In fact, parenthood is likely the hardest job you’ll ever do, and you don’t even get an intro YouTube video for it. But parenting strategies can help, even with a tempter tantrum. Below is an example of one common scenario of a troublesome tot and a four-step process to help you respond. Read it and then think through a similar approach to the situations below it. With practice, you too can learn how to better cope with those inevitable tantrums.
Situation: It’s the end of the day and you need to go grocery shopping, but your child is tired. Cranky and disagreeable, he starts crying and running around the aisles.
What you can do: Develop an alternative solution. At the heart of this temper tantrum is a clash of parent and child agendas. Instead of imposing your agenda – the need to finish shopping without tearing down the aisles – try following these steps:
- Describe the problem to your child and give reasons.
“I don’t like what is going on – It’s disturbing to shoppers when children run in the aisles.”
- Talk about your child’s feelings.
- Involve your child in finding a solution.
“It would be helpful if you picked out three big lemons for us.”
- Reinforce the lesson: When you next go shopping and your child wants to go with you, try the following dialogue:
Child: “I want to go too!”
Parent: “Not today.”
Child: “Why not?”
Parent: “You tell me why?” (Prompt for correct answer if necessary, but do not supply it wholesale.)
Child: “Because I ran around the store?”
Parent: “You guessed it. There will be plenty of other chances to go, but today I’m going by myself.”
Now think through the below two situations and come up with your own response, based on the above four-step process.
- Your eldest child is having a birthday party at home.
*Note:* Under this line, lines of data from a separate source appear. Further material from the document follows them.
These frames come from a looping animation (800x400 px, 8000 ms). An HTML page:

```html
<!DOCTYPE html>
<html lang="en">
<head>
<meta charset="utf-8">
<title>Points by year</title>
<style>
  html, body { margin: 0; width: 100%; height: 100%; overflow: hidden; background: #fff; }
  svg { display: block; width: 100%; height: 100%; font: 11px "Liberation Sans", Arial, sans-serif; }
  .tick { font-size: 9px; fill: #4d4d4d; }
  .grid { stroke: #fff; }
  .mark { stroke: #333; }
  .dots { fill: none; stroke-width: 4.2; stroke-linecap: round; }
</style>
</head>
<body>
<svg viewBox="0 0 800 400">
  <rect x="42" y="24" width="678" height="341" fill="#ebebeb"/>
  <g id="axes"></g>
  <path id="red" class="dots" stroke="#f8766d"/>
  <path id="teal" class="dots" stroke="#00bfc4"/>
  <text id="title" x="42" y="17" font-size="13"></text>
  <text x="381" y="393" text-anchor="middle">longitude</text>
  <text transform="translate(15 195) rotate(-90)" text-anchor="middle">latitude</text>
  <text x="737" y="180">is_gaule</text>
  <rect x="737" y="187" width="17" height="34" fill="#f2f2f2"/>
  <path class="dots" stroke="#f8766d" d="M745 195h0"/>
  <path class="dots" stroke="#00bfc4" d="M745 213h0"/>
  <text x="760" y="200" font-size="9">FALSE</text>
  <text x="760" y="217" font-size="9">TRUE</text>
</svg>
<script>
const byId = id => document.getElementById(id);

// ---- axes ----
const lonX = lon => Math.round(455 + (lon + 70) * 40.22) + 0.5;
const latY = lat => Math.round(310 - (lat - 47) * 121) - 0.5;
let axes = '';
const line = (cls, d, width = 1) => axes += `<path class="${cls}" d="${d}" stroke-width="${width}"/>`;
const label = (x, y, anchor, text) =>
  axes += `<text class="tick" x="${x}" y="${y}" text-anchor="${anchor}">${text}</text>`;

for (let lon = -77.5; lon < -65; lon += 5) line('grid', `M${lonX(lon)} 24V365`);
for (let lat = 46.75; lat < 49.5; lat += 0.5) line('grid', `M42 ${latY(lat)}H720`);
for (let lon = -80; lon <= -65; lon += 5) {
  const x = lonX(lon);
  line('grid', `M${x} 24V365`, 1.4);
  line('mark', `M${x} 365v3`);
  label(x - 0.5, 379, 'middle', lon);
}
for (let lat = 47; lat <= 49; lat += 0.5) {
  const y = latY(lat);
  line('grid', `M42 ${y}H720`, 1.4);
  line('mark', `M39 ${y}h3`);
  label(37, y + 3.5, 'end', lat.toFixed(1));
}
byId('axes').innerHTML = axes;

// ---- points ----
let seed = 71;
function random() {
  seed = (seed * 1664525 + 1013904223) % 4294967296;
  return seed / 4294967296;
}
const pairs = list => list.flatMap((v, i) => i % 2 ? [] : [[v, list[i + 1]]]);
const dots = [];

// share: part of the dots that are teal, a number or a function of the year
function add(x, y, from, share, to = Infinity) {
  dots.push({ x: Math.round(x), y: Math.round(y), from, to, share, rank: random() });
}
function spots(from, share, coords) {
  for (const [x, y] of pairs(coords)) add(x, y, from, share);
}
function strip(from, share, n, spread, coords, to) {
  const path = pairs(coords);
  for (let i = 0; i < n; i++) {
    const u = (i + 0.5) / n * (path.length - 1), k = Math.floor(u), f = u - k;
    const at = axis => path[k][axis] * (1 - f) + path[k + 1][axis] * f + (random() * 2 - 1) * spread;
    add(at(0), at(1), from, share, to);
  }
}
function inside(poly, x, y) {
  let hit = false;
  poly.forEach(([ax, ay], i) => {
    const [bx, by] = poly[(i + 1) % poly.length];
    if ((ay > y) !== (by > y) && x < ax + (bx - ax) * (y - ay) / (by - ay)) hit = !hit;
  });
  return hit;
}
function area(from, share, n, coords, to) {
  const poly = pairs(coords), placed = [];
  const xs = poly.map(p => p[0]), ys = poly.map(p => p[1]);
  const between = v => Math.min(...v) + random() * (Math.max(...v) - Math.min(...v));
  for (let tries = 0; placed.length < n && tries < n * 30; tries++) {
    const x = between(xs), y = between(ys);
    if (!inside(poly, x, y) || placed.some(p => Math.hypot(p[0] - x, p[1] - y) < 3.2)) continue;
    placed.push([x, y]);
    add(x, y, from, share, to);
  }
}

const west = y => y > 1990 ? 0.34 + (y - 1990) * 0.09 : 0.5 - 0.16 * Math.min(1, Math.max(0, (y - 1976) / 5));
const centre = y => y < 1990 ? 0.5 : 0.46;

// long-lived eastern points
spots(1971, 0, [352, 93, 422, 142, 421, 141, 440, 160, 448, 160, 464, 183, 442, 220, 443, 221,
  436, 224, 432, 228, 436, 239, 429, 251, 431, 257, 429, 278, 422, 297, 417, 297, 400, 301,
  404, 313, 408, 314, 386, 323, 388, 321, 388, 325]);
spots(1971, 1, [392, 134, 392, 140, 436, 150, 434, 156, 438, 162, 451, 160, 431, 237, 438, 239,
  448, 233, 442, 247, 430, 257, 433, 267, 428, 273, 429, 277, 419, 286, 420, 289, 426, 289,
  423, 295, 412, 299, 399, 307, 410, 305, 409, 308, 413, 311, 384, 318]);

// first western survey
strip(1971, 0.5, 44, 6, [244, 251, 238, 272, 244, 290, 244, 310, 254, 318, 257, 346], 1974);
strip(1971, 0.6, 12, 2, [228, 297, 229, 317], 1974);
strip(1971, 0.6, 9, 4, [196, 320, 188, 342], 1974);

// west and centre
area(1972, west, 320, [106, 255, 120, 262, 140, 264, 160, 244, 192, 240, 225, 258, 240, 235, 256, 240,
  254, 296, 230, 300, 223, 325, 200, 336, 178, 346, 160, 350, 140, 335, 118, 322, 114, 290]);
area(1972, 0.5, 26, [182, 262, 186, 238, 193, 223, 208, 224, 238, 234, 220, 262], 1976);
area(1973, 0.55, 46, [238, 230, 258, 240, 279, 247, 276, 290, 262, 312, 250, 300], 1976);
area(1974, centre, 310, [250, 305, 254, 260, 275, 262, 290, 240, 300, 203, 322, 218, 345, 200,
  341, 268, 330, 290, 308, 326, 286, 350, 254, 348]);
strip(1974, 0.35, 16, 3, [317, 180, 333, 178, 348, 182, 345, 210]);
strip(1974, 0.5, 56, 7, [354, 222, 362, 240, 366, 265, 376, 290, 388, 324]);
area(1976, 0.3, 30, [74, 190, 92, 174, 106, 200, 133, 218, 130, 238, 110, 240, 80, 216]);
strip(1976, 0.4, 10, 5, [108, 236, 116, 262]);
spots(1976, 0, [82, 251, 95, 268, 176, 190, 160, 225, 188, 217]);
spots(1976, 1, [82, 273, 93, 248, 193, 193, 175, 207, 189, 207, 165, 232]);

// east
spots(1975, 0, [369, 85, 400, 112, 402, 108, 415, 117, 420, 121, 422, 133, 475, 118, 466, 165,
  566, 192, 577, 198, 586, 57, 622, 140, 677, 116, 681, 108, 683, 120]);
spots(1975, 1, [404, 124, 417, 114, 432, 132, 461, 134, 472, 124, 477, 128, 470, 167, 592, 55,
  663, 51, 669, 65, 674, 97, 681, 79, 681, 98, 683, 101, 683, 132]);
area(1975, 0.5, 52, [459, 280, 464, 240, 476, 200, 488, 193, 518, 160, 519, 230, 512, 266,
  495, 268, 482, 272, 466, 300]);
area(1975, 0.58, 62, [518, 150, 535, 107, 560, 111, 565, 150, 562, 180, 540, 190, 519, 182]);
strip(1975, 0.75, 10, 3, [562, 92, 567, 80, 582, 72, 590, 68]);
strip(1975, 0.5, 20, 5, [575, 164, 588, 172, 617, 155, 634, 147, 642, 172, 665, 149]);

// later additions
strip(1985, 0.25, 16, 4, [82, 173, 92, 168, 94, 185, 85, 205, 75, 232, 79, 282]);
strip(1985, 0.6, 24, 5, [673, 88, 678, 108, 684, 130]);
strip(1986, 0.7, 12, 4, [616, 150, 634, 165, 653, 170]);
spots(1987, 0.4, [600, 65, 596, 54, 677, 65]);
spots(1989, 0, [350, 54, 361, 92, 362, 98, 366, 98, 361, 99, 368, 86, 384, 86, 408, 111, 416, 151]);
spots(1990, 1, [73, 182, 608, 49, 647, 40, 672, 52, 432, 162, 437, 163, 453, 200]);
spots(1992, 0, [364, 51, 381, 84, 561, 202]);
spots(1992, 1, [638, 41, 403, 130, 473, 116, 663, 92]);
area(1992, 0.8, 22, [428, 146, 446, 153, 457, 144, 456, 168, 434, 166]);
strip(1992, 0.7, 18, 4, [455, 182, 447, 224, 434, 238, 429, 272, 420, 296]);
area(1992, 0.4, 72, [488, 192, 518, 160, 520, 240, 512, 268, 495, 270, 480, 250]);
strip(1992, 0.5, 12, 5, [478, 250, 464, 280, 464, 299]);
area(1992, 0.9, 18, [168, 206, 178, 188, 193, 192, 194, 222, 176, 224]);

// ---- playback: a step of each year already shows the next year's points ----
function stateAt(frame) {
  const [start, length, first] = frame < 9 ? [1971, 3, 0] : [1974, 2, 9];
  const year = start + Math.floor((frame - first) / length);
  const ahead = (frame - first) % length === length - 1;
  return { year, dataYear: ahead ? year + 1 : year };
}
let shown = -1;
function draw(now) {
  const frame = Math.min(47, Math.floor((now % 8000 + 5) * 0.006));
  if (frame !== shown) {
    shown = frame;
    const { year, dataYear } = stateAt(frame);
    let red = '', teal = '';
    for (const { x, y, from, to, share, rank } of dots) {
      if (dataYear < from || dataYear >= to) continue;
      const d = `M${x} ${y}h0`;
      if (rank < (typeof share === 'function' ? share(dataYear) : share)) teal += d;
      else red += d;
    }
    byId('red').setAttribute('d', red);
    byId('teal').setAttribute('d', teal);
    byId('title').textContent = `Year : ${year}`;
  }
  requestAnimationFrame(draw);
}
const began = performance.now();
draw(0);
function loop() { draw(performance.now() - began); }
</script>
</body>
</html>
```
While opening presents, your younger child grabs the box and rips the paper off and throwing it around the room. What you can do?
- While on a play date, your child demands to use the one swing, pulling it away from the other children. What you can do?
Remember, when raising toddlers, don’t forget to set limits. Limit setting is a parent’s best friend. The process of setting limits offers structure and teaches the connection between actions and consequences. When consistently followed, setting limits helps.